Geoff Roes

Geoff RoesiRF: Geoff, when was you last big training week and what runs did it include?

Geoff Roes: I think last week (ending with a 7.5 hour run on Sunday) will end up being my last big training week, although I suspect I’m still going to get in some long runs in the mountains the next several days because the weather forecast looks great and there are dozens of places I’m anxious to explore right now.

iRF: I think you may have focused more on intensity (i.e., your recent Juneau Ridge run) than on sick mileage. What’s the thinking behind that philosophy?

Roes: Didn’t think about it much. I just ran a lot and then last Tuesday I was feeling pretty good and ended up throwing down a fastest known time on one of the most often run ridge routes here in Juneau. It felt nice to run a hard one, but most everything else has been slow and all about enjoying the time out there.

iRF: After Wasatch last year you mentioned having a much less structured approach to training last summer? Are you still training with less structure and enjoying it?

Roes: Pretty much training with no structure nowadays. Every once in awhile I do a run that I feel like I need to do, but mostly just going out running and seeing where that takes me. Last week was a bigger than usual week for me (about 115 miles), but not because I really planned it that way but because the weather was great, the snow has mostly melted, and the mountains were calling. Of course, I wanted to get in one last solid week before Western States, but nothing that I’ve done in the past several weeks has been with much of any kind of serious structure or plan.

iRF: Two weeks ago, you wrote “I couldn’t be more pleased with the way my training and racing has gone this entire year.”? Would you still agree with that statement? What’s been your general approach?

Roes: Yeah. I thought it would be hard for me to enjoy my running more this year than I did last year, but so far it’s been even more fun this year. My general approach: run when I feel like running.
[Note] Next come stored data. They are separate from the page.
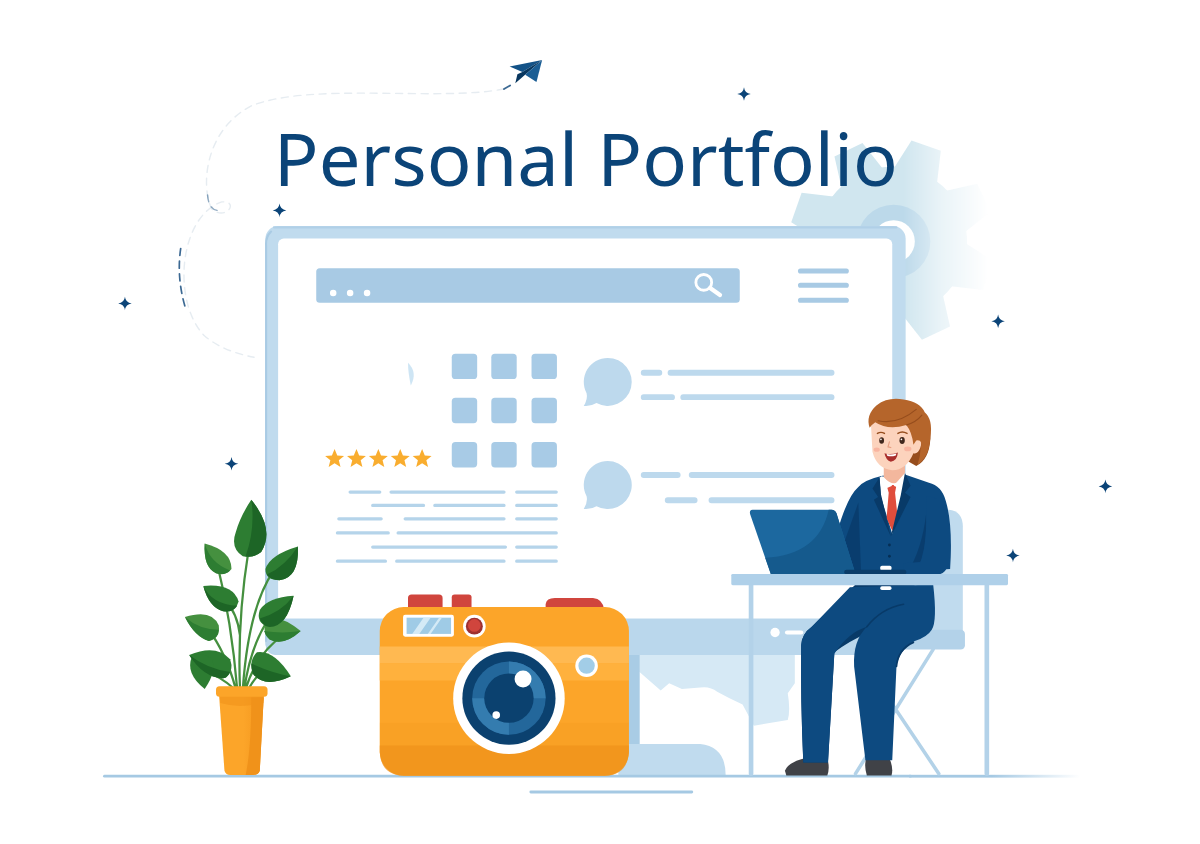
<!DOCTYPE html>
<html lang="en">
<head>
<meta charset="utf-8">
<title>Personal Portfolio</title>
<link rel="stylesheet" href="https://fonts.googleapis.com/css2?family=Noto+Sans:wght@400&display=swap">
<style>
:root{
  --navy:#0b4478; --suit:#0d4a80; --suit-dark:#083a68; --laptop:#1c689f; --laptop-dark:#155a8d;
  --frame:#c0dbee; --bar:#a8cae4; --line:#bdd9ed; --pale:#d6e9f5; --gear:#d0e6ef; --rule:#a5c9e3;
  --orange:#fca529; --orange-light:#ffb951; --orange-dark:#f0921a; --red:#d0453d; --star:#f9ad2f;
  --leaf:#2d7d32; --leaf-dark:#1d6526; --leaf-light:#45903f; --skin:#fcd3bd; --skin-dark:#f3b79d; --hair:#b5652b; --hair-dark:#964d1d;
}
html,body{margin:0;padding:0;background:#fff;overflow:hidden}
.poster{width:1200px;height:844px;overflow:hidden;background:#fff}
.poster svg{display:block}
.title{font-family:"Noto Sans","Open Sans",sans-serif;font-size:52px;fill:var(--navy)}
.round{stroke-linecap:round;stroke-linejoin:round;fill:none}
</style>
</head>
<body>
<main class="poster">
<svg width="1200" height="844" viewBox="0 0 850 597.8">
<defs>
  <linearGradient id="fade-right" gradientUnits="userSpaceOnUse" x1="640" x2="700" y1="0" y2="0">
    <stop offset="0" stop-color="#fff"/><stop offset=".45" stop-color="#fff" stop-opacity=".45"/><stop offset="1" stop-color="#fff" stop-opacity="0"/>
  </linearGradient>
  <mask id="gear-fade" maskUnits="userSpaceOnUse" x="540" y="80" width="180" height="180"><rect x="540" y="80" width="180" height="180" fill="url(#fade-right)"/></mask>
  <linearGradient id="pot-shade" x1="0" x2="1"><stop offset=".55" stop-color="#fca529"/><stop offset="1" stop-color="#f3951c"/></linearGradient>
  <linearGradient id="ground-fade" gradientUnits="userSpaceOnUse" x1="640" x2="765" y1="0" y2="0"><stop offset="0" stop-color="#a5c9e3"/><stop offset=".5" stop-color="#a5c9e3"/><stop offset="1" stop-color="#a5c9e3" stop-opacity="0"/></linearGradient>
  <path id="gear-tooth" d="M-16 -50 L-11 -72 H11 L16 -50Z"/>
  <path id="sparkle" d="M0 -4.8 Q.5 -.5 4.8 0 Q.5 .5 0 4.8 Q-.5 .5 -4.8 0 Q-.5 -.5 0 -4.8Z"/>
  <path id="star" d="M0 -7 L1.9 -2.4 6.7 -2.1 3 1 4.2 5.8 0 3.2 -4.2 5.8 -3 1 -6.7 -2.1 -1.9 -2.4Z"/>
  <rect id="tile" width="18" height="18" rx="2.6"/>
  <path id="bubble" d="M0 -17 A17 17 0 1 1 -8 15 Q-12 17.500 -17 17 Q-14 12 -15 8 A17 17 0 0 1 0 -17Z"/>
</defs>

<g id="gear-upper" mask="url(#gear-fade)" fill="var(--gear)">
  <g transform="translate(632 171) rotate(19.500)">
    <use href="#gear-tooth"/><use href="#gear-tooth" transform="rotate(-45)"/><use href="#gear-tooth" transform="rotate(-90)"/>
    <use href="#gear-tooth" transform="rotate(135)"/><use href="#gear-tooth" transform="rotate(90)"/><use href="#gear-tooth" transform="rotate(45)"/>
    <circle r="53"/>
  </g>
  <circle cx="633" cy="171" r="26" fill="#bcd9ea"/>
  <circle cx="633" cy="171" r="15" fill="#fff"/>
</g>

<path id="gear-lower" fill="var(--pale)" d="M446 458 H563 V484 L558 491 Q560 503 558 510 L534 514 L526 499 Q517 495 508 490 Q503 486 496 487 L483 488 L474 484 L468 489 L453 476 L446 474Z"/>

<g id="flight-path" class="round" stroke="var(--navy)" stroke-dasharray="5 4">
  <path d="M357 63 C310 72 220 58 178 75 C145 92 142 132 150 148 C160 157 170 142 157 143 C126 154 122 215 145 238 Q158 249 180 253" opacity=".1"/>
  <path d="M357 63 l7 -4" stroke-width="1.300" opacity=".8"/>
  <path d="M147 138 Q148 150 156 149" stroke-width="1" opacity=".45"/>
  <path d="M128 176 Q125 196 131 217" stroke-width="1.200" opacity=".8"/>
</g>
<g id="paper-plane">
  <path fill="#135287" d="M361 47 L384 42.500 L370 51Z"/>
  <path fill="#08375f" d="M370 51 L384 42.500 L365 59 L366.500 52.500Z"/>
  <path fill="#1a5d94" d="M372 53 L384 42.500 L380 58Z"/>
</g>

<g id="monitor">
  <path fill="var(--frame)" d="M438 455 H453 V527 H496 Q514 529 514 549 H438Z"/>
  <path fill="#a9cce5" d="M444 462 H453 V527 H444Z"/>
  <rect x="188" y="160" width="453.500" height="304" rx="9" fill="var(--frame)"/>
  <path d="M188 438 H641.500 V455 Q641.500 464 632.500 464 H197 Q188 464 188 455Z" fill="#bad7ec"/>
  <rect x="197" y="169" width="435" height="269" rx="4" fill="#fff"/>
  <path d="M192 164 Q188 168 188.500 174 V454" class="round" stroke="#a9cbe4" stroke-width="1.500"/>
  <path d="M194 161 H635" class="round" stroke="#b0d0e7" stroke-width="1.500"/>
  <g fill="#fff"><circle cx="549" cy="448" r="3.300"/><rect x="556" y="446.500" width="13" height="3" rx="1.500"/></g>
</g>

<g id="browser">
  <rect x="224" y="190" width="300" height="24.500" rx="2.500" fill="var(--bar)"/>
  <g fill="#fff"><circle cx="236" cy="207.500" r="2.300"/><circle cx="248" cy="207.500" r="2.300"/><circle cx="260" cy="207.500" r="2.300"/></g>
  <g class="round" stroke="#fff"><circle cx="498.500" cy="200" r="5.600" stroke-width="2"/><path d="M503 204 L510 209" stroke-width="3"/></g>
  <path class="round" stroke="var(--bar)" stroke-width="3.600" d="M567 192 H599.500 M567 202 H599.500 M567 212.700 H599.500"/>
  <path d="M289 257 Q296 264 291 273 Q289 264 289 257Z" fill="#bedcf0" opacity=".75"/>
  <g fill="#a8cbe6">
    <g id="tile-row"><use href="#tile" x="320" y="250.500"/><use href="#tile" x="348" y="250.500"/><use href="#tile" x="376.500" y="250.500"/></g>
    <use href="#tile-row" y="31.300"/><use href="#tile-row" y="62.600"/>
  </g>
  <g fill="var(--line)"><use href="#bubble" x="430.500" y="270.500"/><use href="#bubble" x="430.500" y="343.500"/></g>
  <path class="round" stroke="var(--line)" stroke-width="4.200" d="M456 264 H467 M475 264 H589 M456 281.300 H476 M484 281.300 H589 M456 336.500 H480 M490 336.500 H589 M473 354.300 H492 M504 354.300 H589"/>
  <g fill="var(--star)"><use href="#star" x="237" y="325"/><use href="#star" x="252.500" y="325"/><use href="#star" x="268" y="325"/><use href="#star" x="283.500" y="325"/><use href="#star" x="299" y="325"/></g>
  <path class="round" stroke="#b5d4ea" stroke-width="2.300" d="M248 348.500 H269 M277 348.500 H357 M366 348.500 H394 M264 358 H300 M308 358 H357 M366 358 H394 M240 367.500 H270 M287 367.500 H357 M366 367.500 H394 M239 377.500 H275 M282 377.500 H394 M264 387.500 H358 M366 387.500 H394 M239 397.500 H273 M281 397.500 H357 M366 397.500 H394"/>
</g>

<text class="title" role="heading" aria-level="1" x="194" y="132" textLength="442" lengthAdjust="spacingAndGlyphs">Personal Portfolio</text>

<g id="sparkles" fill="var(--navy)">
  <use href="#sparkle" x="527" y="66.500"/><use href="#sparkle" x="198" y="149"/><use href="#sparkle" x="88.500" y="215"/><use href="#sparkle" x="164" y="328.500"/>
  <use href="#sparkle" x="707" y="227.500"/><use href="#sparkle" x="783" y="344.500"/><use href="#sparkle" x="717.500" y="393.500"/>
</g>

<g id="ground">
  <path class="round" stroke="var(--rule)" stroke-width="2" d="M74 549.800 H645"/>
  <rect x="644" y="548.800" width="121" height="2" fill="url(#ground-fade)"/>
  <path class="round" stroke="var(--rule)" stroke-width="2" d="M376 561 H490"/>
</g>

<g id="plant">
  <g class="round" stroke="var(--leaf-light)" stroke-width="1.600">
    <path d="M170 488 Q168 440 176 390 M168 488 Q164 440 154 400 M167 488 Q160 462 147 445 M166 488 Q156 479 146 476 M172 488 Q176 430 194 404 M173 488 Q178 455 192 436 M174 488 Q182 462 202 449 M176 488 Q184 474 194 470 M170 450 Q168 434 160 426"/>
  </g>
  <g fill="var(--leaf)">
    <path d="M178 354 Q195 375 185 391 Q179 396 172 394 Q163 388 167 377 Q170 366 178 354Z"/>
    <path d="M145 385 Q164 390 164 403 Q160 408 153 406 Q144 402 145 385Z" fill="var(--leaf-light)"/>
    <path d="M211 387 Q212 409 198 411 Q188 411 188 403 Q191 393 211 387Z"/>
    <path d="M144 415 Q165 413 169 426 Q167 434 158 433 Q148 430 144 415Z"/>
    <path d="M208 422 Q203 445 190 444 Q181 441 184 432 Q190 423 208 422Z"/>
    <path d="M131 437 Q150 431 155 443 Q156 452 148 454 Q138 451 131 437Z" fill="var(--leaf-light)"/>
    <path d="M213 447 Q201 458 191 453 Q185 448 189 440 Q197 434 213 447Z" fill="var(--leaf-light)"/>
    <path d="M134 464 Q153 456 163 467 Q166 475 160 480 Q145 482 134 464Z"/>
    <path d="M206 479 Q187 488 179 477 Q176 468 182 462 Q194 460 206 479Z"/>
    <path d="M145 488 Q131 477 136 465 Q143 461 150 467 Q154 475 145 488Z"/>
  </g>
  <g fill="var(--leaf-dark)">
    <path d="M178 354 Q195 375 185 391 Q180 395 174 394 Q181 374 178 354Z"/>
    <path d="M211 387 Q212 409 198 411 Q192 411 189 407 Q202 401 211 387Z"/>
    <path d="M144 415 Q150 428 168 429 Q165 434 158 433 Q148 430 144 415Z"/>
    <path d="M208 422 Q203 445 190 444 Q186 443 184 438 Q199 434 208 422Z"/>
    <path d="M134 464 Q147 474 163 476 Q161 480 158 480.500 Q144 480 134 464Z"/>
    <path d="M206 479 Q187 488 179 477 Q178 473 178 470 Q193 477 206 479Z"/>
    <path d="M145 385 Q149 399 163 404 Q159 408 153 406 Q144 402 145 385Z" fill="var(--leaf)"/>
    <path d="M131 437 Q141 446 155 446 Q155 452 148 454 Q138 451 131 437Z" fill="var(--leaf)"/>
    <path d="M213 447 Q201 458 191 453 Q188 450 187 447 Q200 449 213 447Z" fill="var(--leaf)"/>
  </g>
  <path fill="url(#pot-shade)" d="M155 490 H187 L184 546 Q183 549 179 549 H163 Q160 549 159 546Z"/>
  <path fill="var(--orange-dark)" d="M155.700 493 H187 L186.600 498 Q169 502 156 498Z" opacity=".6"/>
  <path fill="var(--orange-dark)" d="M178 494 H186.800 L184 546 Q183 549 179 549 H174 Q178 530 178 494Z"/>
  <rect x="153" y="486" width="36.500" height="7.600" rx="2.500" fill="var(--orange)"/>
</g>

<g id="camera">
  <rect x="289" y="421" width="24.500" height="15" rx="2.500" fill="var(--red)"/>
  <rect x="320" y="421" width="14" height="15" rx="2" fill="var(--red)"/>
  <path d="M386.500 432 V428 Q387 423.500 393 423.500 H420 Q427 424 428 432Z" fill="var(--red)"/>
  <rect x="269" y="430" width="176.500" height="119.500" rx="17" fill="var(--orange)"/>
  <path d="M269 458 H445.500 V470 H269Z" fill="var(--orange-light)"/>
  <path d="M269 470 H445.500 V482 H269Z" fill="#ffb13d"/>
  <path d="M269 512 H445.500 V533 Q444 549.500 428 549.500 H286 Q270 549 269 533Z" fill="var(--orange-dark)" opacity=".2"/>
  <path d="M269 528 H445.500 V533 Q444 549.500 428 549.500 H286 Q270 549 269 533Z" fill="var(--orange-dark)" opacity=".7"/>
  <rect x="285.500" y="435.500" width="36" height="15.500" rx="1.500" fill="#fff"/>
  <rect x="288" y="437.500" width="31.500" height="11.500" fill="#9fcbe6"/>
  <path d="M292 449 L300 437.500 H305 L297 449Z M303 449 L311 437.500 H313 L305 449Z" fill="#d4eaf6"/>
  <circle cx="336" cy="443.500" r="8" fill="#fff"/><circle cx="336" cy="443.500" r="6" fill="#9e3030"/><circle cx="336" cy="443" r="4.500" fill="var(--red)"/>
  <circle cx="415.500" cy="471.500" r="8" fill="#fff"/><circle cx="415.500" cy="471.500" r="5.800" fill="#a2cde7"/>
  <circle cx="360.500" cy="494.500" r="39.500" fill="#fff"/>
  <circle cx="360.500" cy="494.500" r="33" fill="#0b416f"/>
  <circle cx="360.500" cy="494.500" r="26" fill="#23679b"/>
  <path d="M360.500 468.500 A26 26 0 0 1 386.500 494.500 L360.500 494.500Z M360.500 520.500 A26 26 0 0 1 334.500 494.500 L360.500 494.500Z" fill="#347caf"/>
  <circle cx="360.500" cy="494.500" r="17.500" fill="#0b416f"/>
  <circle cx="370.500" cy="481" r="6" fill="#fff"/><circle cx="351.500" cy="506.500" r="2.700" fill="#fff"/>
</g>

<g id="chair">
  <path class="round" stroke="#b3d2e8" stroke-width="2.500" d="M606 460 L665 548 M661 460 L606 548"/>
  <path fill="var(--frame)" d="M655 361 H672 Q682 362 682 373 V450 H655Z"/>
  <rect x="612" y="446" width="71.500" height="14" rx="3" fill="#b3d2e9"/>
</g>

<g id="man">
  <path d="M556 546 Q558 540 570 537 H586 Q588 544 586 549.300 H557Z" fill="#404247"/>
  <path d="M613.500 537 H630 Q633 544 631.500 549.300 H614 Q612 543 613.500 537Z" fill="#404247"/>
  <path fill="var(--suit-dark)" d="M606 414 H648 L642 440 Q612 446 591 462 L586.500 540 H569 Q567 495 567.500 457 Q568 449 575 444Z"/>
  <path fill="var(--suit)" d="M602 416 L661 414 Q664 440 660 446 Q657 451 648 454 Q637 460 635 472 L632 538.500 H613 L605 472 Q604 454 614 444 Q601 448 591 463 L586.500 540 H569 Q567 495 567.500 457 Q568 449 575 444Z"/>
  <path class="round" stroke="var(--suit-dark)" stroke-width="1.200" d="M614 444 Q624 431 640 428 M635 472 Q636 460 647 455"/>
  <path fill="var(--suit)" d="M625 337 Q612 340 608 345 Q600 352 593 377 L597 404 H656 L673 403 Q675 372 670 355 Q667 344 658 342 L641 336Z"/>
  <path fill="var(--suit-dark)" d="M608 356 L610 407 H602 L598 384Z M656 364 Q657 388 650 403 L643 405 Q653 389 656 364Z" opacity=".75"/>
  <path fill="#fff" d="M623 338 L641 335 L639 350 L632 378 L624 352Z"/>
  <path fill="var(--skin-dark)" d="M626 329 H641 V337 Q634 347 626 338Z"/>
  <path fill="#e04d3c" d="M628 343.500 H635 L634 349 L636 368 L632 376 L628 367 L629.500 349Z"/>
  <path fill="#fff" d="M624.500 337 L632 344 L625 347 Q622 342 624.500 337Z M641 335 L633 344 L640 347 Q643 341 641 335Z"/>
  <path fill="var(--suit-dark)" d="M623 338 L618 346 L622 352 L619 354 L631 380 L624 350Z M641 335 L645 344 L641 349 L645 352 L631 380 L638 351Z"/>
  <circle cx="630" cy="386" r="1" fill="#062f55"/><circle cx="630" cy="394" r="1" fill="#062f55"/>
  <path fill="var(--hair-dark)" d="M645 293 Q660 296 659 311 Q658 326 649 330 L640 325Z"/>
  <path fill="var(--skin)" d="M617 302 Q619 290 634 290 Q650 291 651 308 Q654 310 652 317 Q650 322 647 321 Q642 333 632 333 Q621 332 618 320Z"/>
  <path fill="var(--hair)" d="M616 303 Q613 294 621 287 Q629 281 640 283 Q652 285 655 292 Q661 297 659 310 Q658 324 650 329 Q652 323 652 318 Q654 311 649 312 L647 315 Q646 306 642 301 Q629 305 620 299 Q617 301 616 303Z"/>
  <path class="round" stroke="var(--hair-dark)" stroke-width=".8" d="M622 298 Q636 301 649 290 M642 301 Q649 299 653 294"/>
  <ellipse cx="624.500" cy="312" rx="1.700" ry="2.300" fill="#40271d"/><ellipse cx="639" cy="312" rx="1.900" ry="2.400" fill="#40271d"/>
  <circle cx="624" cy="311.200" r=".6" fill="#fff"/><circle cx="638.500" cy="311.200" r=".6" fill="#fff"/>
  <path class="round" stroke="var(--hair-dark)" stroke-width="1" d="M621.500 307 Q624 305.500 626.500 307 M636 307 Q639 305 642.500 307"/>
  <path class="round" stroke="#e69e82" stroke-width=".8" d="M630 313 L629 316.500 L631 317"/>
  <path d="M626.500 321 Q631 322.500 636 320.500 Q635.500 326.500 631 327 Q627.500 326 626.500 321Z" fill="#a92e2c"/><path d="M628 321.600 Q631 322.400 635 321.200 L634.500 322.600 Q631 323.700 628.400 322.800Z" fill="#fff"/>
  <g fill="#f7a28f" opacity=".6"><ellipse cx="621" cy="318.500" rx="2.200" ry="1.500"/><ellipse cx="643" cy="318" rx="2.600" ry="1.700"/></g>
  <path fill="var(--suit)" d="M656 352 Q672 350 673 386 Q674 406 664 407 H640 V399 L652 398 Q657 388 656 352Z"/>
  <rect x="623.500" y="400.800" width="8" height="3.200" rx="1.200" fill="#fff"/>
</g>

<g id="laptop">
  <path fill="var(--laptop)" d="M533 361 H589 Q591.500 361 592.500 363.500 L606 406.500 H546 L531.300 364 Q530.700 361 533 361Z"/>
  <path fill="var(--laptop-dark)" d="M587 361 H589 Q591.500 361 592.500 363.500 L606 406.500 H546 L542 395 Q580 393 587 361Z"/>
  <rect x="598" y="403.500" width="44" height="3.300" rx="1.500" fill="#0a3c69"/>
</g>

<g id="desk">
  <path class="round" stroke="#b3d2e9" stroke-width="3.300" d="M532 414 V548 M699 414 V548"/>
  <rect x="518" y="406.500" width="196" height="8" rx="1" fill="#afd0e9"/>
  <rect x="623.500" y="415.300" width="8" height="2.600" rx="1.200" fill="#fff"/>
</g>
</svg>
</main>
</body>
</html>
It sure feels nice to go out in the mountains for 7 hours and enjoy every minute of it. Not something that was happening for me a couple years ago when I was feeling like I needed to do certain runs at certain times in my training.

[We thought we’d share the concluding paragraph to Geoff’s most recent post as of publication.

I was thinking a bit during my run today about my training leading up to this race compared to one of my main competitors on June 26th, Tony Krupicka. He’s run almost twice as much mileage for the year as I have; His most recent week was almost 200 miles; and in the month of May, which he called his “worst” month of running in ’10, he ran about 200 miles more than I did. It’s amazing to me sometimes to see how different two paths can be to come together at the same place. My approach has clearly worked for me and his approach has clearly worked for him (if I’m not mistaken I don’t think he has ever been beaten in an ultra that he finished!). In many ways that seems to be the end of the similarity between our styles of training, and yet we’ve both been able to find large amounts of success. Just an interesting thought. Nothing more to say about that now.]

Call for Comments and Questions
So what do y’all think of these guys training seasons and final weeks? Isn’t it sweet that nearly all of them have had their best training season to date? Looking forward to watching the race (or following it on iRunFar)?

Bryon Powell

Bryon Powell is the Founding Editor of iRunFar. He’s been writing about trail running, ultrarunning, and running gear for more than 15 years. Aside from iRunFar, he’s authored the books Relentless Forward Progress: A Guide to Running Ultramarathons and Where the Road Ends: A Guide to Trail Running, been a contributing editor at Trail Runner magazine, written for publications including Outside, Sierra, and Running Times, and coached ultrarunners of all abilities. Based in Silverton, Colorado, Bryon is an avid trail runner and ultrarunner who competes in events from the Hardrock 100 Mile just out his front door to races long and short around the world, that is, when he’s not fly fishing or tending to his garden.